A writer stuck on a story lets the words carry her to a new page.
Portraits of distant relatives survive a married couple’s home reorganization, the subjects’ friendship in life an inspiration for the future.
Psychiatrist and art critic Deborah Kostianovsky explains why she can’t turn away from a portrait that terrifies her.
Composers John Cage and R. Murray Schafer sculpt sound into moments that evade on-demand consumption. What can we learn from these sonic environments?
“If you revisit the things that once interested you, you can return to that period of your life. It’s part of time’s relativity—how its span depends on the way you spend it—something the pandemic has made visible. Lockdown turns a day into an elevator ride, a walk to the store into months, the house still with dust on your return.”

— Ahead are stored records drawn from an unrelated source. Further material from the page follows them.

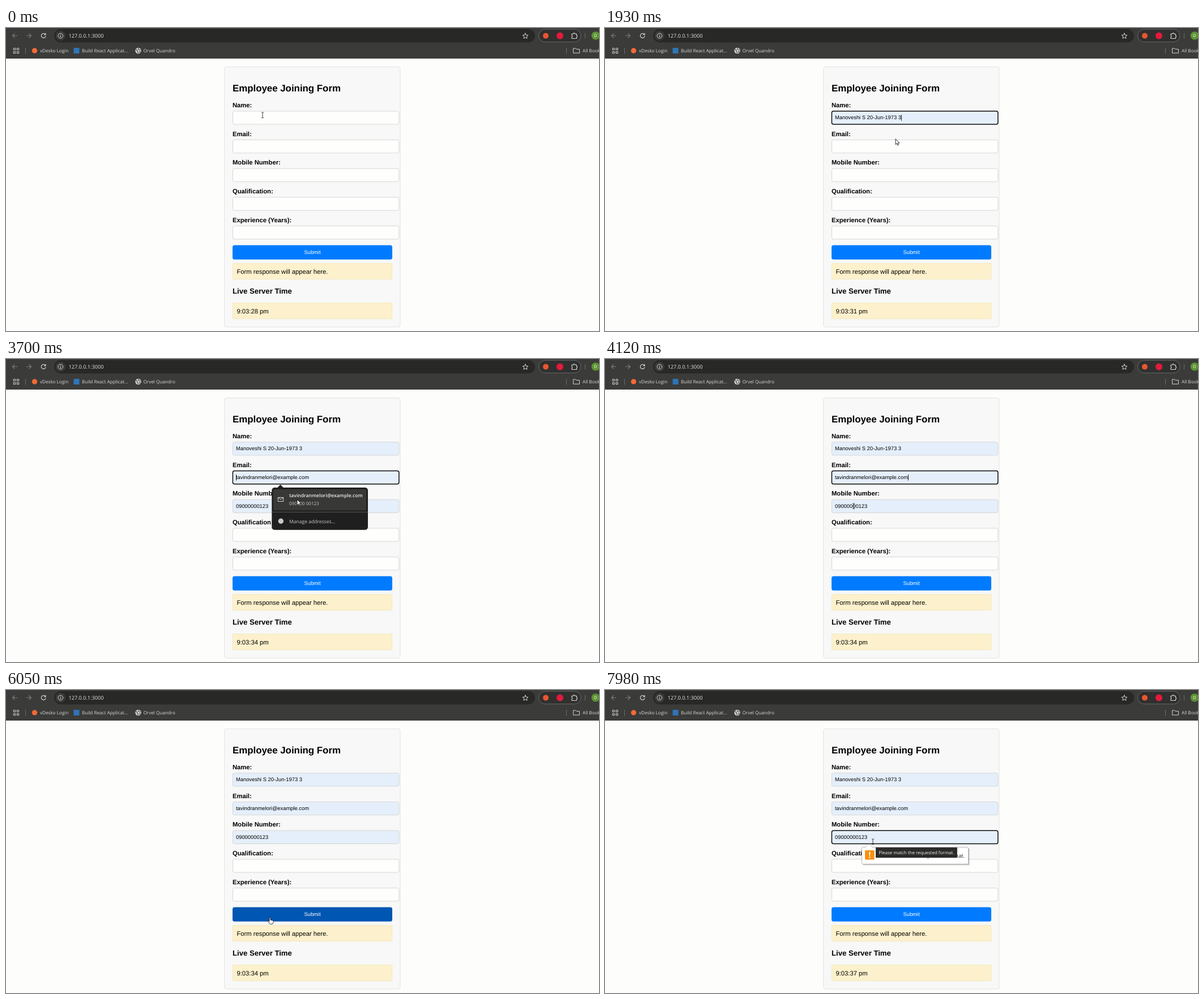
These frames come from a looping animation (1047x535 px, 8000 ms). An HTML page:

```html
<!DOCTYPE html>
<html lang="en">
<head>
<meta charset="utf-8">
<title>Employee Joining Form</title>
<style>
  html, body { margin: 0; width: 100%; height: 100%; overflow: hidden; background: #fdfdfc; }
  svg { display: block; width: 100%; height: 100%; }
  text { font-family: "Liberation Sans", Arial, sans-serif; font-size: 11.23px; text-rendering: geometricPrecision; white-space: pre; }
  .ui text { font-family: "Open Sans", "Noto Sans", sans-serif; }
  .bar text { font-size: 8.15px; fill: #d8d8d6; }
  .menu text { font-size: 8.55px; fill: #c9c9c7; }
  .menu .strong { font-weight: 600; fill: #ececea; }
  .label { font-weight: bold; }
  .value { font-size: 9.36px; }
  .line { fill: none; stroke: #d4d4d2; stroke-width: 1.2; stroke-linecap: round; stroke-linejoin: round; }
  .note { fill: #fcf1cc; stroke: #f6e6b4; stroke-width: .8; }
</style>
</head>
<body>
<svg id="stage" viewBox="0 0 1047 535">
  <rect width="1047" height="535" fill="#fdfdfc"/>

  <g class="ui bar">
    <rect width="1047" height="54" fill="#3b3b39"/>
    <rect x="85" y="2" width="849" height="23.5" rx="11.7" fill="#282827"/>
    <path class="line" d="M19.5 13.5H11.5M15 10l-3.5 3.5 3.5 3.5" style="stroke:#7c7c7a"/>
    <path class="line" d="M36.500 13.500H44.500M41 10l3.500 3.500-3.500 3.500" style="stroke:#7c7c7a"/>
    <path class="line" d="M69.300 11.200A3.900 3.900 0 1 0 70 14.600M70 9.500V12H67.500"/>
    <circle cx="96.300" cy="13.700" r="8.600" fill="#3b3b39"/>
    <circle class="line" cx="96.300" cy="13.700" r="4.300" style="stroke-width:1"/>
    <path class="line" d="M96.300 13.500V15.700M96.300 11.600v.1"/>
    <text x="110.500" y="17.200" style="font-size:9.150px;fill:#e4e4e2">127.0.0.1:3000</text>
    <path class="line" d="M917 9.200l1.400 3.200 3.500.3-2.700 2.300.8 3.400-3-1.800-3 1.800.8-3.400-2.700-2.300 3.500-.3z" style="stroke-width:1"/>
    <rect x="940.500" y="2.300" width="74.500" height="22.400" rx="11.200" fill="#30302f" stroke="#66686b"/>
    <circle cx="953" cy="13.700" r="5" fill="#e8562f"/>
    <circle cx="978" cy="13.700" r="6" fill="#e21b3c"/>
    <path class="line" d="M999 10.500h2.600a1.600 1.600 0 0 1 3.200 0h2.700v2.900a1.500 1.500 0 0 1 0 2.900v2.200h-8.500v-2.500a1.500 1.500 0 0 0 0-2.800z"/>
    <path d="M1022.500 9v9.500M34.500 35v10.500M989.500 35v10.500" stroke="#6c6c69"/>
    <circle cx="1041" cy="13.500" r="7.300" fill="#5c9432"/>
    <text x="1038" y="16.300" style="fill:#fff;font-size:7.500px">D</text>

    <g class="line" style="stroke-width:1">
      <path d="M13.700 35.700h3v3h-3zM19.700 35.700h3v3h-3zM13.700 41.700h3v3h-3zM19.700 41.700h3v3h-3z"/>
      <path d="M1002 36h3.700l1.200 1.400h5.600v6.800h-10.500z"/>
    </g>
    <circle cx="50.500" cy="40" r="4.700" fill="#f26a35"/>
    <rect x="119.500" y="35" width="10" height="10" fill="#2f74b5"/>
    <circle cx="233.500" cy="40" r="5.200" fill="#d4d4d2"/>
    <path d="M229.500 37.500l2.500 2-.4 1.600 1.700 1.600-.5 1.800M234.500 35.500l-1 1.700 2 1.500h2.300M235 41.500l2 .5-1.300 1.700" fill="none" stroke="#3b3b39" stroke-width="1.100"/>
    <text x="60" y="43">vDesko Login</text>
    <text x="134" y="43">Build React Applicat...</text>
    <text x="242.500" y="43">Orvel Quandro</text>
    <text x="1018" y="43">All Bookmarks</text>
  </g>

  <rect x="385.700" y="68.600" width="310.300" height="459.400" rx="3.500" fill="#f7f8f7" stroke="#e0e0de" stroke-width=".9"/>
  <text class="label" x="400" y="112" style="font-size:16.850px">Employee Joining Form</text>
  <g id="form"></g>
  <rect id="button" x="400" y="383.500" width="282" height="25.300" rx="3.500"/>
  <text class="value" x="541" y="398.700" text-anchor="middle" fill="#fff">Submit</text>
  <rect class="note" x="400.400" y="415.700" width="281.300" height="27.600"/>
  <text x="407.500" y="433.700">Form response will appear here.</text>
  <text class="label" x="400" y="469" style="font-size:13.140px">Live Server Time</text>
  <rect class="note" x="400.400" y="485.700" width="281.300" height="27.600"/>
  <text id="clock" x="407.500" y="503.700"></text>
  <rect id="caret" y="0" width=".9" height="10.500"/>

  <g id="nameMenu" class="ui menu">
    <path d="M478.500 177.500l6-6.300 6 6.300z" fill="#1f1f1f"/>
    <rect x="469.300" y="176.500" width="154" height="88.800" rx="5" fill="#1f1f1f"/>
    <rect class="hover" x="472" y="179.300" width="148.500" height="25.700" rx="3" fill="#383836"/>
    <g class="person"></g>
    <text class="strong" x="500" y="195.200">Manoveshi S 20-Jun-1973 3</text>
    <text class="strong" x="500" y="220.600">Dhelvomar 27-May-1974 4</text>
    <path d="M469.500 233.700h153.500" stroke="#5a5a58"/>
    <circle cx="485.300" cy="249.700" r="4.700" fill="#c9c9c7"/>
    <text x="500" y="252.700">Manage addresses...</text>
  </g>

  <g id="mailMenu" class="ui menu">
    <path d="M478.500 228l6-6.300 6 6.300z" fill="#1f1f1f"/>
    <rect x="469.300" y="227" width="169.700" height="74.700" rx="5" fill="#1f1f1f"/>
    <rect class="hover" x="472" y="230" width="164.300" height="37.300" rx="3" fill="#383836"/>
    <path class="line" d="M480.700 244.500h9v7h-9zl4.500 3.500 4.500-3.500" style="stroke-width:1"/>
    <text class="strong" x="500" y="244.300">tavindranmelori@example.com</text>
    <text x="500" y="258.200" style="font-size:8.050px">090000 00123</text>
    <path d="M469.500 270.300h169.300" stroke="#5a5a58"/>
    <circle cx="485.300" cy="286.300" r="4.700" fill="#c9c9c7"/>
    <text x="500" y="289.500">Manage addresses...</text>
  </g>

  <g id="bubble" class="ui">
    <path d="M456 280.500h188v29.500h-188z" fill="#000" opacity=".1"/>
    <path d="M455 279.500h188v29.300h-188z" fill="#000" opacity=".16"/>
    <path d="M455.500 277.800h4.500l6-6 6 6h167.500q2 0 2 2v25.500q0 2-2 2h-184q-2 0-2-2v-25.500q0-2 2-2z" fill="#fff" stroke="#a9a9a7" stroke-width=".8"/>
    <rect x="459" y="283" width="16.600" height="16.600" rx="1.500" fill="#f8900f"/>
    <path d="M466.200 286h2.200l-.3 6.500h-1.600zM466.200 294.200h2.200v2.200h-2.200z" fill="#fff"/>
    <text x="481" y="296.300" fill="#222" style="font-size:9.230px">Please match the requested format.</text>
  </g>
  <g id="tip" class="ui">
    <rect x="478.300" y="278.300" width="143" height="17.500" fill="#2b2b2a" stroke="#111" stroke-width=".7"/>
    <text x="483.300" y="290" fill="#f2f2f0" style="font-size:7.970px">Please match the requested format.</text>
  </g>

  <g id="cursor">
    <path id="beam" d="M-2-4.500h1.500l.5.500.5-.500H2M0-4v8.500M-2 5h1.500l.5-.500.5.500H2" fill="none" stroke="#222" stroke-width=".9"/>
    <path id="arrow" d="M0 0v10l2.300-2.100 1.500 3.500 1.600-.7-1.500-3.400h3.100z" fill="#fff" stroke="#000" stroke-width=".8"/>
    <path id="hand" d="M-1 .3q1-1 2 0v4.200l4.200 1q1 .3 1 1.300l-.7 3.300q-.3 1.700-1.800 1.700H.8q-1 0-1.600-1L-3.500 7q-.2-1.200 1-1l1.500 1.200z" fill="#fff" stroke="#000" stroke-width=".8"/>
  </g>
</svg>
<script>
const LOOP = 8000, BLINK = 500, PITCH = 50.7, TOP = 146.8, BOX_H = 23.2;
const $ = id => document.getElementById(id);
const show = (node, on) => node.setAttribute('visibility', on ? 'visible' : 'hidden');

function add(parent, tag, attrs, text = '') {
  const node = document.createElementNS('http://www.w3.org/2000/svg', tag);
  for (const key in attrs) node.setAttribute(key, attrs[key]);
  node.textContent = text;
  parent.appendChild(node);
  return node;
}

// filled: when each value, typed in or previewed, appears
const fields = [
  { label: 'Name:', text: 'Manoveshi S 20-Jun-1973 3', filled: 1010 },
  { label: 'Email:', text: 'tavindranmelori@example.com', filled: 2900 },
  { label: 'Mobile Number:', text: '09000000123', filled: 2900 },
  { label: 'Qualification:', text: '', filled: Infinity },
  { label: 'Experience (Years):', text: '', filled: Infinity }
].map((field, i) => {
  const y = TOP + PITCH * i, form = $('form');
  add(form, 'text', { class: 'label', x: 400, y: y - 6.8 }, field.label);
  return {
    ...field, y,
    box: add(form, 'rect', { x: 400.4, y, width: 293.4, height: BOX_H, rx: 3 }),
    value: add(form, 'text', { class: 'value', x: 406, y: y + 14.3 }, field.text)
  };
});

for (const y of [191.7, 217.2]) {
  const g = add(document.querySelector('.person'), 'g', {
    transform: `translate(485.3 ${y})`, fill: 'none', stroke: '#d4d4d2'
  });
  add(g, 'circle', { r: 4.2 });
  add(g, 'circle', { cy: -1, r: 1.3 });
  add(g, 'path', { d: 'M-2.800 3Q0 .5 2.800 3' });
}

// focus spans: start, end, field, time from which the caret sits after the text
const focuses = [
  [600, 1850, 0, Infinity],
  [1850, 2250, 0, 1850],
  [2250, 3750, 1, Infinity],
  [3750, 6000, 1, 3750],
  [6270, LOOP, 2, Infinity]
];

const path = [
  [0, 453, 153.5], [920, 453, 153.5], [1110, 519, 201], [1140, 519, 201],
  [1390, 515, 195], [1880, 515, 195], [2200, 485, 206], [2690, 485, 206],
  [2980, 514, 248], [3770, 514, 248], [4090, 439, 259.5], [4130, 439, 259.5],
  [4330, 429, 266], [4370, 429, 266], [4410, 428, 267], [4750, 428, 267],
  [5540, 442, 330], [5590, 442, 330], [5900, 466, 401.500], [6430, 466, 401.500],
  [6740, 471.5, 275.5], [7270, 471.5, 275.5], [7450, 473, 267.5], [LOOP, 473, 267.5]
];

function cursorAt(t) {
  const i = path.findIndex((p, k) => k && t <= p[0]);
  const [t0, x0, y0] = path[i - 1], [t1, x1, y1] = path[i];
  const k = (t - t0) / (t1 - t0), e = k * k * (3 - 2 * k);
  return [x0 + (x1 - x0) * e, y0 + (y1 - y0) * e];
}

function draw(t) {
  const focus = focuses.find(f => t >= f[0] && t < f[1]);
  const active = focus && fields[focus[2]];

  for (const f of fields) {
    const filled = t >= f.filled, on = f === active;
    f.box.setAttribute('fill', filled ? '#e5effb' : '#fefefd');
    f.box.setAttribute('stroke', on ? '#0c0c0c' : '#cfcfcd');
    f.box.setAttribute('stroke-width', on ? 1.5 : .8);
    show(f.value, filled);
  }

  const caretOn = focus && Math.floor((t - focus[0]) / BLINK) % 2 === 0;
  if (caretOn) {
    const end = t >= focus[3] ? active.value.getComputedTextLength() : 0;
    $('caret').setAttribute('x', 406 + end);
    $('caret').setAttribute('y', active.y + 6.5);
  }
  show($('caret'), caretOn);

  const nameOpen = t >= 620 && t < 1850, mailOpen = t >= 2270 && t < 3750;
  show($('nameMenu'), nameOpen);
  show($('mailMenu'), mailOpen);
  show($('nameMenu').querySelector('.hover'), nameOpen && t >= fields[0].filled);
  show($('mailMenu').querySelector('.hover'), mailOpen && t >= fields[1].filled);
  show($('bubble'), t >= 6270);
  show($('tip'), t >= 7900);

  const seconds = 28 + 3 * Math.floor((t + 2400) / 3000);
  $('clock').textContent = `9:03:${seconds} pm`;

  const [x, y] = cursorAt(t);
  const inButton = y > 383.5 && y < 408.8;
  const inMenu = (nameOpen && y > 176) || (mailOpen && y > 227);
  const inField = !inMenu && fields.some(f => y >= f.y && y <= f.y + BOX_H);
  $('button').setAttribute('fill', inButton ? '#0056b3' : '#007bff');
  $('cursor').setAttribute('transform', `translate(${x} ${y})`);
  show($('hand'), inButton);
  show($('beam'), inField);
  show($('arrow'), !inButton && !inField);
}

const start = performance.now();
function tick() {
  draw((performance.now() - start) % LOOP);
  requestAnimationFrame(tick);
}
tick();
</script>
</body>
</html>
```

“A deep black square can be an object or an opening. Sometimes you can get a surface so deep, rich, and black that it begins to contain an immense amount of space and light. Your perception begins to equivocate, reading it as both object and void.”
“What might be if he lived? What does it mean that his image is defined and further commoditized without his consent, by the same gatekeepers who contributed to the turbulence in his short life? And under these circumstances: who is art for?”
“What could I make with antler?” I recalled the Lewis Chessmen and figured I could attempt to carve a set myself, although I’ve never worked with antler as a medium before. I had no pretensions that it would be even close to the famed Lewis set. In the end, the design was mine, a unique variant of classic.
From ‘Moby Dick’ to Frank Stella, a writer looks to art of the sea for inspiration.
The dream of visiting Harper Lee’s world leads to reconnecting with a grandmother.